At her graduation, Nyctessa's father presented another gift: a staff made from her mother's spine and skull with which to form her arcane bond. This was the last straw, the last nail in her proverbial coffin. The staff was a symbol of her father's power over her, over her future, and the rest of her existence. She could not just allow him to steal all of that possibility from her. She would not just be a pawn in his centuries-long strategies and political maneuverings.
Nyctessa left Mechitar that night, paying for passage on a ship to Jalmeray. She took her staff with her, but did not say goodbye to anyone. Before she would promise herself to death, she would see what life had to offer. Nyctessa journeyed to Jalmeray, Katapesh, Qadira, and beyond to Taldor, Andoran, and Cheliax. She left behind her family name, her father's name, and during these travels, she witnessed life itself. A grubby, hardscrabble existence, always grasping for more—more food, more money, more land, more meaning, only to see it all stolen away when death inevitably arrived. A meaningless exercise, and always far too brief.

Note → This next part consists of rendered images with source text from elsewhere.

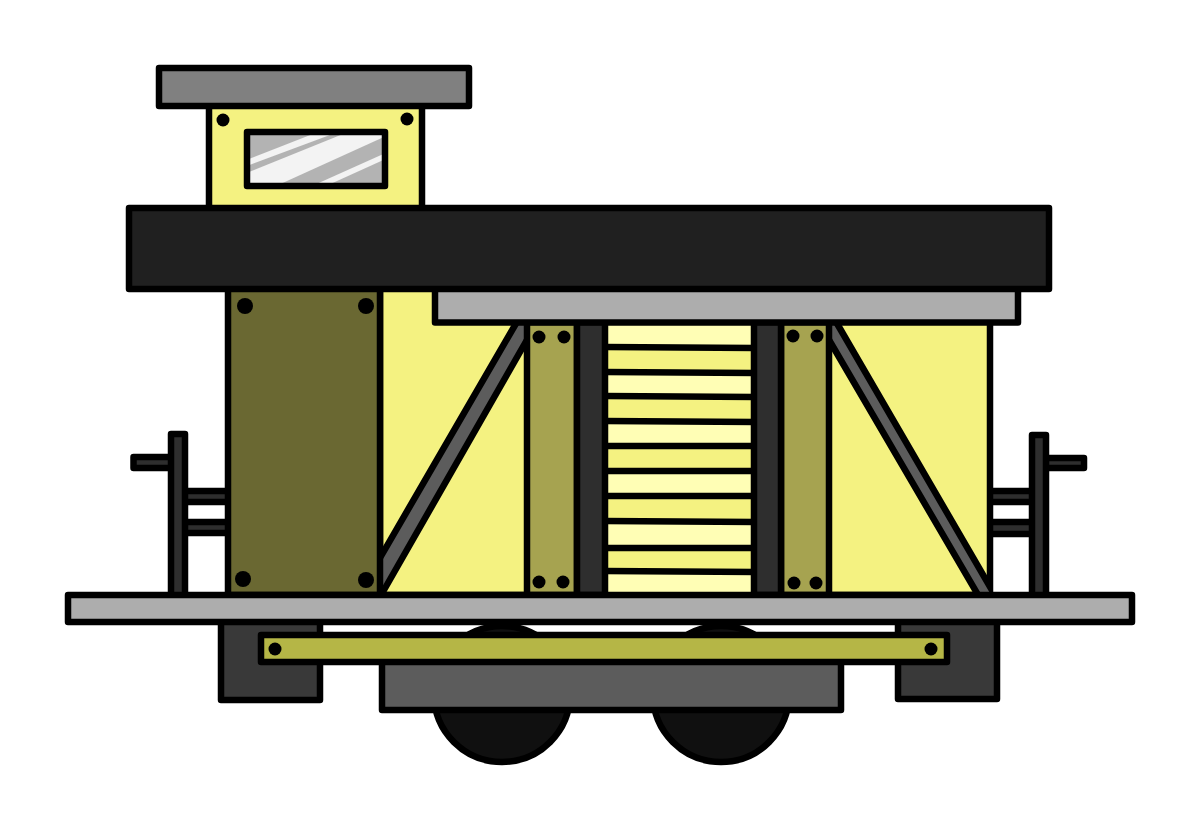
<!DOCTYPE html>
<html lang="en">
<head>
<meta charset="utf-8">
<title>Yellow rail wagon</title>
<style>
:root{
  --paper:#fff; --ink:#000; --yellow:#f4f281; --pale:#fffeb5; --olive:#6a6832;
  --post:#a6a350; --beam:#b5b646; --roof:#202020; --grey:#808080; --light:#adadad;
  --brace:#5c5c5c; --dark:#2e2e2e; --block:#393939; --wheel:#101010; --glass:#b3b3b3; --shine:#f3f3f3;
}
html,body{margin:0;width:1200px;height:830px;overflow:hidden;background:var(--paper)}
svg{display:block}
.part{stroke:var(--ink);stroke-width:6.5;stroke-linejoin:round}
.yellow{fill:var(--yellow)} .olive{fill:var(--olive)} .post{fill:var(--post)} .beam{fill:var(--beam)}
.roof{fill:var(--roof)} .grey{fill:var(--grey)} .light{fill:var(--light)} .brace{fill:var(--brace)}
.dark{fill:var(--dark)} .block{fill:var(--block)} .wheel{fill:var(--wheel)}
.pale{fill:var(--pale)} .glass{fill:var(--glass)} .shine{fill:var(--shine)}
.frame{fill:none}
.slats line{stroke:var(--ink);stroke-width:6.5}
.bolts{fill:var(--ink)}
</style>
</head>
<body>
<svg width="1200" height="830" viewBox="0 0 1200 830" role="img" aria-label="Yellow rail wagon with a lookout cabin">
  <defs>
    <clipPath id="wall-area"><rect x="380" y="290" width="613" height="305"/></clipPath>
    <clipPath id="window-area"><rect x="247" y="132" width="138" height="54"/></clipPath>
  </defs>

  <g id="wheels">
    <circle class="part wheel" cx="502" cy="694" r="68"/>
    <circle class="part wheel" cx="721" cy="694" r="68"/>
  </g>

  <g id="undercarriage">
    <rect class="part block" x="221" y="612" width="99" height="88"/>
    <rect class="part block" x="898" y="612" width="99" height="87"/>
    <rect class="part brace" x="382" y="655" width="459" height="55"/>
    <rect class="part beam" x="261" y="635" width="686" height="27"/>
  </g>

  <g id="left-railing">
    <rect class="part dark" x="184" y="491" width="50" height="11"/>
    <rect class="part dark" x="184" y="522" width="50" height="11"/>
    <rect class="part dark" x="133.500" y="457" width="40" height="11"/>
    <rect class="part dark" x="171" y="434" width="14" height="162"/>
  </g>
  <g id="right-railing">
    <rect class="part dark" x="985" y="491" width="50" height="11"/>
    <rect class="part dark" x="985" y="522" width="50" height="12"/>
    <rect class="part dark" x="1044" y="458" width="40" height="10"/>
    <rect class="part dark" x="1032" y="435" width="14" height="161"/>
  </g>

  <g id="body">
    <rect class="part yellow" x="380" y="285" width="610" height="310"/>
    <g clip-path="url(#wall-area)">
      <polygon class="part brace" points="518,320 536,324 384,590 376,600 366,582"/>
      <polygon class="part brace" points="825,310 835,320 1000,604 981,600 825,333"/>
    </g>
    <rect class="part olive" x="228" y="285" width="152" height="310"/>
    <rect class="part post" x="527" y="322" width="50" height="273"/>
    <rect class="part post" x="781" y="322" width="48" height="273"/>
  </g>

  <g id="slatted-door">
    <rect class="yellow" x="605" y="322" width="150" height="273"/>
    <g class="pale">
      <rect x="605" y="322" width="150" height="25"/>
      <rect x="605" y="373" width="150" height="23"/>
      <rect x="605" y="421" width="150" height="25"/>
      <rect x="605" y="471" width="150" height="25"/>
      <rect x="605" y="521" width="150" height="26"/>
      <rect x="605" y="572" width="150" height="23"/>
    </g>
    <g class="slats">
      <line x1="605" y1="347" x2="755" y2="348"/>
      <line x1="605" y1="372" x2="755" y2="373"/>
      <line x1="605" y1="396" x2="755" y2="397"/>
      <line x1="605" y1="421" x2="755" y2="422"/>
      <line x1="605" y1="446" x2="755" y2="446"/>
      <line x1="605" y1="471" x2="755" y2="471"/>
      <line x1="605" y1="496" x2="755" y2="496"/>
      <line x1="605" y1="521" x2="755" y2="522"/>
      <line x1="605" y1="548" x2="755" y2="548"/>
      <line x1="605" y1="571" x2="755" y2="572"/>
    </g>
    <rect class="part dark" x="577" y="322" width="28" height="273"/>
    <rect class="part dark" x="754" y="322" width="27" height="273"/>
  </g>

  <rect id="deck" class="part light" x="68" y="595" width="1064" height="27"/>
  <rect id="door-rail" class="part light" x="435" y="285" width="583" height="37.500"/>

  <g id="lookout">
    <rect class="part yellow" x="209" y="100" width="213" height="110"/>
    <g id="window">
      <g clip-path="url(#window-area)">
        <rect class="glass" x="247" y="132" width="138" height="54"/>
        <g class="shine">
          <polygon points="244,161 318,132 338,132 244,167"/>
          <polygon points="244,174 348,132 386,132 386,136 276,186 244,186"/>
          <polygon points="312,186 388,152 388,158 326,186"/>
        </g>
      </g>
      <rect class="part frame" x="247" y="132" width="138" height="54"/>
    </g>
    <rect class="part grey" x="159" y="68" width="310" height="38"/>
  </g>

  <rect id="main-roof" class="part roof" x="129" y="208" width="920" height="81"/>

  <g class="bolts">
    <circle cx="223" cy="120" r="6.500"/><circle cx="407" cy="119" r="6.500"/>
    <circle cx="245" cy="306" r="8"/><circle cx="366" cy="306" r="8"/>
    <circle cx="243" cy="579" r="8"/><circle cx="366" cy="580" r="8"/>
    <circle cx="539" cy="337" r="6.500"/><circle cx="564" cy="337" r="6.500"/>
    <circle cx="539" cy="582" r="6.500"/><circle cx="563" cy="582" r="6.500"/>
    <circle cx="793" cy="336" r="6.500"/><circle cx="817" cy="336" r="6.500"/>
    <circle cx="794" cy="583" r="6.500"/><circle cx="816" cy="583" r="6.500"/>
    <circle cx="275" cy="649" r="6.500"/><circle cx="931" cy="649" r="6.500"/>
  </g>
</svg>
</body>
</html>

Nyctessa chose to live, but only until she had triumphed over life completely. She would be one of the immortal, the eternal, the deathless, what mortals call the living dead—eventually. She would return home and claim her birthright, but on her own terms, through her own skills and abilities. She would not become a mindless automaton, a starving ghoul, a thirsting vampire, or even a rotting lich, but something different, something new, something uniquely Nyctessa. She would do whatever it took. She would let nothing stand in her way. Nyctessa would find the answer within herself and her magic, and she would forever bridge the divide between life and death.